Denver County, History of Colorado, BIOS: SEERIE, David Duff (published 1918)
"History of Colorado", edited by Wilbur Fisk Stone, published by The S. J.
Clarke Publishing Co. (1918) Vol. II p. 84, 86
DAVID DUFF SEERIE.
David Duff Seerie, contractor and manufacturer, born in Scotland,
March 11, 1862, was a son of Edward and Margaret (Duff) Seerie, the former now seventy-nine years of age, while the latter passed away in
May, 1917, at the age of seventy-five. He was educated in the public schools of Scotland, and coming to Denver in 1880, worked at his trade
as stone cutter. From a small beginning Mr. Seerie worked up a large business, until he became not only one of the leading business men of
Colorado, but also of the entire west. Thrift and energy, backed by faith in himself and good executive ability, together with a quick
insight into the future and possibilities of Colorado, were utilized by him, in reaching his well deserved success.
After obtaining a start, he became associated in 1885, with
William F. Geddis, in the contracting business under the firm name of Geddis & Seerie. His partner, also one of the prominent men of the
state, and with whom he was associated for many years, was, with Mr.
Seerie, engaged in some of the largest and most important construction work in the west. The firm soon established a reputation that stood
second to none, and obtained many large and responsible contracts. So successful was the firm that later they confined their operations only
to large contracts.
They built the Cheesman dam for the Denver Water Company. This
dam, with the exception of the new Roosevelt dam, is the largest in the world. It contains the large Denver water supply, and
in its construction, may well be considered one of the wonders of the west.
Engineers from all parts of the world have favorably commented on its massive structure, solidity and safety of construction, as a gigantic
piece of work that has been well and substantially built. This feat alone is sufficient to establish for them a lasting and permanent
reputation of the highest character. They also constructed the large Pathfinder dam in Wyoming. A lasting monument to the well deserved
reputation of Geddis & Seerie is the State Capitol building, which they
constructed. It is the most imposing structure in Denver or the Rocky Mountain region. To their list of building achievements, must also be
added the Brown Palace Hotel in Denver. Branching out into other fields they built the Omaha Post Office.
There followed a period of dull times after the financial

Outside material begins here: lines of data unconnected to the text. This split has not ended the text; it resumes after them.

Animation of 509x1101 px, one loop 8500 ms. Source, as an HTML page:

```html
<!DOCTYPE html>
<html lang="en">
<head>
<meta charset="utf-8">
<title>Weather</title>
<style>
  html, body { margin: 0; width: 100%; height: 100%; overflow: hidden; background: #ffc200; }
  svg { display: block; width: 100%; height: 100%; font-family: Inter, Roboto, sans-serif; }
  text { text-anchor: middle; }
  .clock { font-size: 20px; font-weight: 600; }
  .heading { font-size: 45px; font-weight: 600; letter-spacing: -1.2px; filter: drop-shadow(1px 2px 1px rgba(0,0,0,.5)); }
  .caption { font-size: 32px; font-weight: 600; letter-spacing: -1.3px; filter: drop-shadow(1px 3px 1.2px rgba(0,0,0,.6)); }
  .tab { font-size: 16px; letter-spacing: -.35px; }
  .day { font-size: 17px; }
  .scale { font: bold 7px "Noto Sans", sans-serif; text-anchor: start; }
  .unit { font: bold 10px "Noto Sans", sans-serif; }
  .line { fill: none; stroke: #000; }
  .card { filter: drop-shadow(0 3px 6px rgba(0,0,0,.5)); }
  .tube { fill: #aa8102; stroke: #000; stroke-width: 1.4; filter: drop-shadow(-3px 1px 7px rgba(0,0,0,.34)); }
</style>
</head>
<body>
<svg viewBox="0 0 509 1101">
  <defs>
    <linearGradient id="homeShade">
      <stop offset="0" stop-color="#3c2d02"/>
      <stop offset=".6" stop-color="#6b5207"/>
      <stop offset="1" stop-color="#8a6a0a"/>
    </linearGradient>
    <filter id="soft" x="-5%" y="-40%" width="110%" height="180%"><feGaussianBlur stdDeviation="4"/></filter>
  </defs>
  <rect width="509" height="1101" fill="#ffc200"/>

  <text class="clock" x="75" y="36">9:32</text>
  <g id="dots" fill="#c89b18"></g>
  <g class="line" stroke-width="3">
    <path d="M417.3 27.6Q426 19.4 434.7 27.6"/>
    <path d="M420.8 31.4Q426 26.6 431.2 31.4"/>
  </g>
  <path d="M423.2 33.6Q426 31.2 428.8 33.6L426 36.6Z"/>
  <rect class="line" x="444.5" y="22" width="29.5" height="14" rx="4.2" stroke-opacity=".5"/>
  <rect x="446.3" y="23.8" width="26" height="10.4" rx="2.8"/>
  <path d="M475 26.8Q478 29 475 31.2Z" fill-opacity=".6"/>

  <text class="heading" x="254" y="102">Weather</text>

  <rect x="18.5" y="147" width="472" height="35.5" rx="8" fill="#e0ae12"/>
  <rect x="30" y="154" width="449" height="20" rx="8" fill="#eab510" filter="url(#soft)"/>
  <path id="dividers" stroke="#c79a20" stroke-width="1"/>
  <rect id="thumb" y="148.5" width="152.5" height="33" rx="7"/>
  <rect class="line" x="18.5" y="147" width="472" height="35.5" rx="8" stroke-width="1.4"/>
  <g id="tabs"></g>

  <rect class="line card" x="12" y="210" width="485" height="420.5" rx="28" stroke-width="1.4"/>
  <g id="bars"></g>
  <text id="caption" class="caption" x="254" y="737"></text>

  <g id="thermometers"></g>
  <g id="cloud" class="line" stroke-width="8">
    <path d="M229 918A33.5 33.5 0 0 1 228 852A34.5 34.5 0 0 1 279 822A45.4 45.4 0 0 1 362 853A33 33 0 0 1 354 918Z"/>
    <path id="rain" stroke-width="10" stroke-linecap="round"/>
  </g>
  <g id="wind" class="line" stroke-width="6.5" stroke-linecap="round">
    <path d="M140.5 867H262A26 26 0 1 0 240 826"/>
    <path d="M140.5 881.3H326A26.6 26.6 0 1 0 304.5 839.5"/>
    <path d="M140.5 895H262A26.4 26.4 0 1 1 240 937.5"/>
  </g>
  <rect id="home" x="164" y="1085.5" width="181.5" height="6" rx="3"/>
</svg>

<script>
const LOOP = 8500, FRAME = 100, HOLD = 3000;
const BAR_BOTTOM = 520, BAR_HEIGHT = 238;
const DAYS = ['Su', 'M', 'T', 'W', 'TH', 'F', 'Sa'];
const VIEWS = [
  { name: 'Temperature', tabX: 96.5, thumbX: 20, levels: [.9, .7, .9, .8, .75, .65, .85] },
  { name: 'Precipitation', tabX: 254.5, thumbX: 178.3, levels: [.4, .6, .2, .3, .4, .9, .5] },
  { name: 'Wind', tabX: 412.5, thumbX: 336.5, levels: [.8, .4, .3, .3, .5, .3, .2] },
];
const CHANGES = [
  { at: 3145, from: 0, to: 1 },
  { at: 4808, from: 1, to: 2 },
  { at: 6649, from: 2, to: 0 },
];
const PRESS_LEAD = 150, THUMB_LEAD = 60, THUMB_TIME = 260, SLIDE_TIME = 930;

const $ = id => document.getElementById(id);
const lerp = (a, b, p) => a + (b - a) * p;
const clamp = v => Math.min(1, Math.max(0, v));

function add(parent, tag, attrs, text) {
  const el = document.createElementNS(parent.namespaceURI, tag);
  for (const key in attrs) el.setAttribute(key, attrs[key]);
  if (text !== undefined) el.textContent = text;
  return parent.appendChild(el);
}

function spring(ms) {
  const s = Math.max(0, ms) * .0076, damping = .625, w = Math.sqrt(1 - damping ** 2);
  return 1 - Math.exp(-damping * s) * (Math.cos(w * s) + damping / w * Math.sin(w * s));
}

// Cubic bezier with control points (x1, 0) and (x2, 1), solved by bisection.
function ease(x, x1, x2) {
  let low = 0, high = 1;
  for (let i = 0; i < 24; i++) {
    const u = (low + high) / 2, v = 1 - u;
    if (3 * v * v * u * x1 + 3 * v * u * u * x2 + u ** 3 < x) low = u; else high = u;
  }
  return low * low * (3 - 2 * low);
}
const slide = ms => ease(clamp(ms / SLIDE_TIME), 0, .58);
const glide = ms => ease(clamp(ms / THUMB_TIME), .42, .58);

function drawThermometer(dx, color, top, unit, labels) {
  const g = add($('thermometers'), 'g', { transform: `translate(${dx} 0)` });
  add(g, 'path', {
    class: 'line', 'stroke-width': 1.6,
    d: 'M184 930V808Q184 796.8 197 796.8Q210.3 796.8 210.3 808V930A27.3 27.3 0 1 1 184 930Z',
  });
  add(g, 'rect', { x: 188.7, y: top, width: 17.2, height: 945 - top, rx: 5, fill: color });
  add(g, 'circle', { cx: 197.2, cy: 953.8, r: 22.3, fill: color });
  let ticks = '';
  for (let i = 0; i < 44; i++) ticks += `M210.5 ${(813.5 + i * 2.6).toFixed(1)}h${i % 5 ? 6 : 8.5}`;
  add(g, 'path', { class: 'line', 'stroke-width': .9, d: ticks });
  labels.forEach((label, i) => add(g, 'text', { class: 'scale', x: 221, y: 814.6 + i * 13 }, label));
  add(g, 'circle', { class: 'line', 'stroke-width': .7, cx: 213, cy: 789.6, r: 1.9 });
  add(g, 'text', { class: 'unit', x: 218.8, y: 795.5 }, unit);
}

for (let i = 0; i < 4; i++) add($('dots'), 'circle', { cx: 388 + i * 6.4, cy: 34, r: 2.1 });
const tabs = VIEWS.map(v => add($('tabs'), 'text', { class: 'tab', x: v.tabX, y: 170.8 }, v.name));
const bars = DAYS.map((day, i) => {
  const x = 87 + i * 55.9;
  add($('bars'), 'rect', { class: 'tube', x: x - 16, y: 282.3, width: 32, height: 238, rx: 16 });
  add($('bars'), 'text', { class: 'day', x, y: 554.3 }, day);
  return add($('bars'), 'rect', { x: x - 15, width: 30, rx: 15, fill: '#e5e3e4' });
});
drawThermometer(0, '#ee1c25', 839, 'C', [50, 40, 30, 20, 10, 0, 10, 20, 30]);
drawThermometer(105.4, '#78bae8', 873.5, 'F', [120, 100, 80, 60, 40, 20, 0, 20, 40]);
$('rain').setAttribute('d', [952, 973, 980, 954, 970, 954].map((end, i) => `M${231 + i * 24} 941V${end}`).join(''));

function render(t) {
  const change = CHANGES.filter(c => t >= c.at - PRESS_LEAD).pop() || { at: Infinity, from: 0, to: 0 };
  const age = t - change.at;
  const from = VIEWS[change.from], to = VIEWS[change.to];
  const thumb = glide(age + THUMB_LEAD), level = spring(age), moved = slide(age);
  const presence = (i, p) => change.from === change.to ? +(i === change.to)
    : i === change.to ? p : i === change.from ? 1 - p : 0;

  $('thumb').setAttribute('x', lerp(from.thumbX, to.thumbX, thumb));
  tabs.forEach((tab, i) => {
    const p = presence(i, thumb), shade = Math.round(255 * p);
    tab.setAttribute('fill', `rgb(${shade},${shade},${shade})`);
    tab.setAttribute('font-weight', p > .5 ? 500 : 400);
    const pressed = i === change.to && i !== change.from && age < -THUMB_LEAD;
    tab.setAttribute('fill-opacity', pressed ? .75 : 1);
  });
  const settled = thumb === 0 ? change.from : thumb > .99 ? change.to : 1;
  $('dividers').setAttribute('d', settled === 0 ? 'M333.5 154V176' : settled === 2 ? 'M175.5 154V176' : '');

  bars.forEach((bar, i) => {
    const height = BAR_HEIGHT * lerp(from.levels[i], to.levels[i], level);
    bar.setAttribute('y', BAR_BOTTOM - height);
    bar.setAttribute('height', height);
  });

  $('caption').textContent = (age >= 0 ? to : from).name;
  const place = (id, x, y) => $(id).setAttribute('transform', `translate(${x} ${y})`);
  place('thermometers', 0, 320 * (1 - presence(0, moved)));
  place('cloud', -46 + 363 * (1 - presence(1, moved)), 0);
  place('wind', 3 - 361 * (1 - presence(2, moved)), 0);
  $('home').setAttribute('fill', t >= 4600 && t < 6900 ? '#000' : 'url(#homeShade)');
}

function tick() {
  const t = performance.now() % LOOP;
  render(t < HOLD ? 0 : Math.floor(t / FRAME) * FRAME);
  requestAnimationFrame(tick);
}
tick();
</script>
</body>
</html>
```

depression of a few years ago, and large contracts, which they only desired to take, being scarce, contract work in this section was
discontinued, and here they branched into a new avenue of business in building up the Denver Sewer Pipe & Clay Company, of which they were
the owners. This is one of the largest plants in the west, and the same success followed them in this new enterprise. The firm manufactures
brick and sewer pipe, and their plant has developed into a vast enterprise that covers about thirty acres and employs three hundred
men, and their payroll is one of the largest in Denver, the firm being one of the leading manufacturing establishments in the city.
Mr. Seerie, during his active life was always public-spirited and
one of Denver's leading boosters, which in fact, he had been since he came to Denver in 1880, for the faith he then had in the future and
resources of Colorado, was a prominent feature in his own success to the very end. He was also active and prominent in public, civic and
political life. He served as the last sheriff of old Arapahoe county, filling that office with honesty and high executive ability, employing
in it the good common-sense methods he used in private business. He was a mason of high standing, having reached the thirty-second degree in
that order, a Knight Templar, a past potentate, El Jebel Temple of the Mystic Shrine, an Elk, an Odd Fellow, and a member of the Denver Club,
the Overland Club, (now the Lakewood Club) the Country Club and the Denver Athletic Club. He was a member of the Board of Public Works for
two years and the Fourteenth street viaduct was built while he was on the board.
Mr. Seerie was united in marriage in 1887, to Miss Margaret
Price, a native of Iowa, born in Iowa City. She was an early resident of Boulder, Colorado, and died in 1906. They had no children.
Mr. Seerie died in Denver, December 23, 1917, at the age of